Task instructions —
Scan the listing beneath this sentence. Report each line with the word "paintColor".

Extracted entries —
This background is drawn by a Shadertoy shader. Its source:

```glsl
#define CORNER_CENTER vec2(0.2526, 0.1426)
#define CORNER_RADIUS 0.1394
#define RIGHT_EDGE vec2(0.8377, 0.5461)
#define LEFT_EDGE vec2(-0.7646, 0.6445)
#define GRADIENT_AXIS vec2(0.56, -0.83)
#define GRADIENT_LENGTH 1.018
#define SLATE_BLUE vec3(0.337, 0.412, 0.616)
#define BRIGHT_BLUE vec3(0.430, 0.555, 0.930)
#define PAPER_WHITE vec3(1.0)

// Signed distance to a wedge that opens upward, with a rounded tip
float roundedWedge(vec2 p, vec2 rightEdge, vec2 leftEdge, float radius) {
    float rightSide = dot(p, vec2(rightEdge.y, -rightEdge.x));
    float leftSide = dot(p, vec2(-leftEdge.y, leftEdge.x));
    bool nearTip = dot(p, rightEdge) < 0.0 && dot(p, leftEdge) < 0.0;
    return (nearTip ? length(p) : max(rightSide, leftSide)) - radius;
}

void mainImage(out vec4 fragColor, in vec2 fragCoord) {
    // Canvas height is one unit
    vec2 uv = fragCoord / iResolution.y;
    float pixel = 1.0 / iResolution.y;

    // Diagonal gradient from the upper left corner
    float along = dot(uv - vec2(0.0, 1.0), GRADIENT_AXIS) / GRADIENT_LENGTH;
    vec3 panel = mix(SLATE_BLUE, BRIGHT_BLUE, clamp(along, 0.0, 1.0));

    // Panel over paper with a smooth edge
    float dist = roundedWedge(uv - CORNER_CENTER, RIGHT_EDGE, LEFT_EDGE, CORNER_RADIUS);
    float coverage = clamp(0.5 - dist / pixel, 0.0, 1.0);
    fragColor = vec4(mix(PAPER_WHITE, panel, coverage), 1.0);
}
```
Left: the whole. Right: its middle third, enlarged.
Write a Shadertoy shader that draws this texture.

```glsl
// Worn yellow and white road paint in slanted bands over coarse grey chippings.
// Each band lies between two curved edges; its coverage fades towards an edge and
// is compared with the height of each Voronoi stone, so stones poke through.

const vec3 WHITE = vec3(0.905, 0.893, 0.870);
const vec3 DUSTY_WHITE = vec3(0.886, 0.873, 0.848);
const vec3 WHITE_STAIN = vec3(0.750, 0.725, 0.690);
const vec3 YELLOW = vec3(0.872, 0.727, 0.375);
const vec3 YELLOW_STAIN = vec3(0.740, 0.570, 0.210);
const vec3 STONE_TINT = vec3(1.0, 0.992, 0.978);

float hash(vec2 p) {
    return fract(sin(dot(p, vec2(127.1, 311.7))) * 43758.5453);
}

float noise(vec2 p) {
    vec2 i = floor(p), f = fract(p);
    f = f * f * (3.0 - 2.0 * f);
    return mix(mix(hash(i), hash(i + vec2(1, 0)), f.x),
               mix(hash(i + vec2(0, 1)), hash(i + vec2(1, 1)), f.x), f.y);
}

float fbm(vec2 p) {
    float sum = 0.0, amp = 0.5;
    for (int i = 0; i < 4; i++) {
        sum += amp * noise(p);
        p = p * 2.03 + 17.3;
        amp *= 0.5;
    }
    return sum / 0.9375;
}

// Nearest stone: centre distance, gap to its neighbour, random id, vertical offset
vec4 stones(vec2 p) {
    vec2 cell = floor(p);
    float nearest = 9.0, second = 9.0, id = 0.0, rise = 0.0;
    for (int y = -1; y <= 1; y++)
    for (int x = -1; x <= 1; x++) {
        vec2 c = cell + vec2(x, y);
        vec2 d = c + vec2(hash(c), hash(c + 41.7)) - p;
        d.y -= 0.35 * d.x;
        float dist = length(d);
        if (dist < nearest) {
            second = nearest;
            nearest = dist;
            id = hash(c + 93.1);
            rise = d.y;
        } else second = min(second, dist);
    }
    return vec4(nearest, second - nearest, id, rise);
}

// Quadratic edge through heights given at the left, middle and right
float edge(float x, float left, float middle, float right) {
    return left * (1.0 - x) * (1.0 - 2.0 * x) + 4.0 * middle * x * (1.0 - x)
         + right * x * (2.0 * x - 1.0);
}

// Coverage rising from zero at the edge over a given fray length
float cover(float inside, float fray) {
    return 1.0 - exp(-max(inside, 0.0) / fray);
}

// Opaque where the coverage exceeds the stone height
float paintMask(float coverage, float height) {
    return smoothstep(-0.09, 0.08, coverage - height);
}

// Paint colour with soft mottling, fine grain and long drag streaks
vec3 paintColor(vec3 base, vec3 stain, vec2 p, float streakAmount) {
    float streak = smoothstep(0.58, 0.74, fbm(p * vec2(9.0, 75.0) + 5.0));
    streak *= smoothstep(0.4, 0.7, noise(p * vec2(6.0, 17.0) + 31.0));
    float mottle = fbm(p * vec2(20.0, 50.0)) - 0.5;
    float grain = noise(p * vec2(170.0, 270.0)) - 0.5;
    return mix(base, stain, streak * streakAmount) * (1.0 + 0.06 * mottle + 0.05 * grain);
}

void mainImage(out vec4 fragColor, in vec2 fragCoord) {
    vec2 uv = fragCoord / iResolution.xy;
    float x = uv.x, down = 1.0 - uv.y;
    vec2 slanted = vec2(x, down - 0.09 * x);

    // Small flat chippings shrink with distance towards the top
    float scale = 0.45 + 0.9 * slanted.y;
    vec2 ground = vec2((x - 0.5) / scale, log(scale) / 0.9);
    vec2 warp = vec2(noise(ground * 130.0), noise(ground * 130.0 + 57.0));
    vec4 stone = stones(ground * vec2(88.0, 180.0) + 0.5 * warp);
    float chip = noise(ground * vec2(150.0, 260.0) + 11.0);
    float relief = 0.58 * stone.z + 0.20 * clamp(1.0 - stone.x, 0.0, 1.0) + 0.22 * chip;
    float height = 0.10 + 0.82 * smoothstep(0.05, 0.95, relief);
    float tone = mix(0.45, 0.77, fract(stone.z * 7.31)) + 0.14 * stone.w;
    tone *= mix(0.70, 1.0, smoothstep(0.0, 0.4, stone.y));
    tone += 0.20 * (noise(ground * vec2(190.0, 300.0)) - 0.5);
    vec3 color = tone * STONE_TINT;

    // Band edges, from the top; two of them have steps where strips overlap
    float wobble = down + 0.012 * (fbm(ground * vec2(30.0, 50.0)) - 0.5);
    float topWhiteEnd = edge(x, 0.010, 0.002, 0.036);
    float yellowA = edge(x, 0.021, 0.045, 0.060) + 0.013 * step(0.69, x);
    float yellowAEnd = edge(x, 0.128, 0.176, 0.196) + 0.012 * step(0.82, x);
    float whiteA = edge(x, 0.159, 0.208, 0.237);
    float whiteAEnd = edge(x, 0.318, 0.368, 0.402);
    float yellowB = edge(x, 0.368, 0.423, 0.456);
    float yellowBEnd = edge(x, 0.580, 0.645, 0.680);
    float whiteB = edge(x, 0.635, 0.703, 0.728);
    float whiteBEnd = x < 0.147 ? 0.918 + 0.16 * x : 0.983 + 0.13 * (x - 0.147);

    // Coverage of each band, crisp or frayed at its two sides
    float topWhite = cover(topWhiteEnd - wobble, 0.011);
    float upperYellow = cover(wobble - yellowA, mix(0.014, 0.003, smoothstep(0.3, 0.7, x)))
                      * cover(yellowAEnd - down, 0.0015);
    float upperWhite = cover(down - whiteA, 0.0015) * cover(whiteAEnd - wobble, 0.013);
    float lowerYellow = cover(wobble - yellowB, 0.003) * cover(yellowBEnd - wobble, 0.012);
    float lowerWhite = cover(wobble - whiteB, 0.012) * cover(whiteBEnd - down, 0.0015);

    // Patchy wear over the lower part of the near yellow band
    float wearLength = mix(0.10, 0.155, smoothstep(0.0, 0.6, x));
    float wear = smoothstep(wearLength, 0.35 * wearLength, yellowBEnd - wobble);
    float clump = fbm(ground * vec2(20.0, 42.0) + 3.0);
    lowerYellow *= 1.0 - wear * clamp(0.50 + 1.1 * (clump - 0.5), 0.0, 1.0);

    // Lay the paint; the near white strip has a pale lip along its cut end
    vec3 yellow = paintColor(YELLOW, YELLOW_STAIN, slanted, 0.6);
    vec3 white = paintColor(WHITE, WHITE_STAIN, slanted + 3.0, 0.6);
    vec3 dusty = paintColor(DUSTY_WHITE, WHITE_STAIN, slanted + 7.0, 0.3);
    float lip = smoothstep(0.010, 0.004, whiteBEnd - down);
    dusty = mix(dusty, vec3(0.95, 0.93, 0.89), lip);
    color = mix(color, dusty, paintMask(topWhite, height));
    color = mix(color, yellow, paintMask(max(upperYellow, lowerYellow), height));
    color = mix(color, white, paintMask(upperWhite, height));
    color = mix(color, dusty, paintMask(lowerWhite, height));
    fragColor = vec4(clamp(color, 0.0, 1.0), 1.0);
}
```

Answer area —
vec3 paintColor(vec3 base, vec3 stain, vec2 p, float streakAmount) {
    vec3 yellow = paintColor(YELLOW, YELLOW_STAIN, slanted, 0.6);
    vec3 white = paintColor(WHITE, WHITE_STAIN, slanted + 3.0, 0.6);
    vec3 dusty = paintColor(DUSTY_WHITE, WHITE_STAIN, slanted + 7.0, 0.3);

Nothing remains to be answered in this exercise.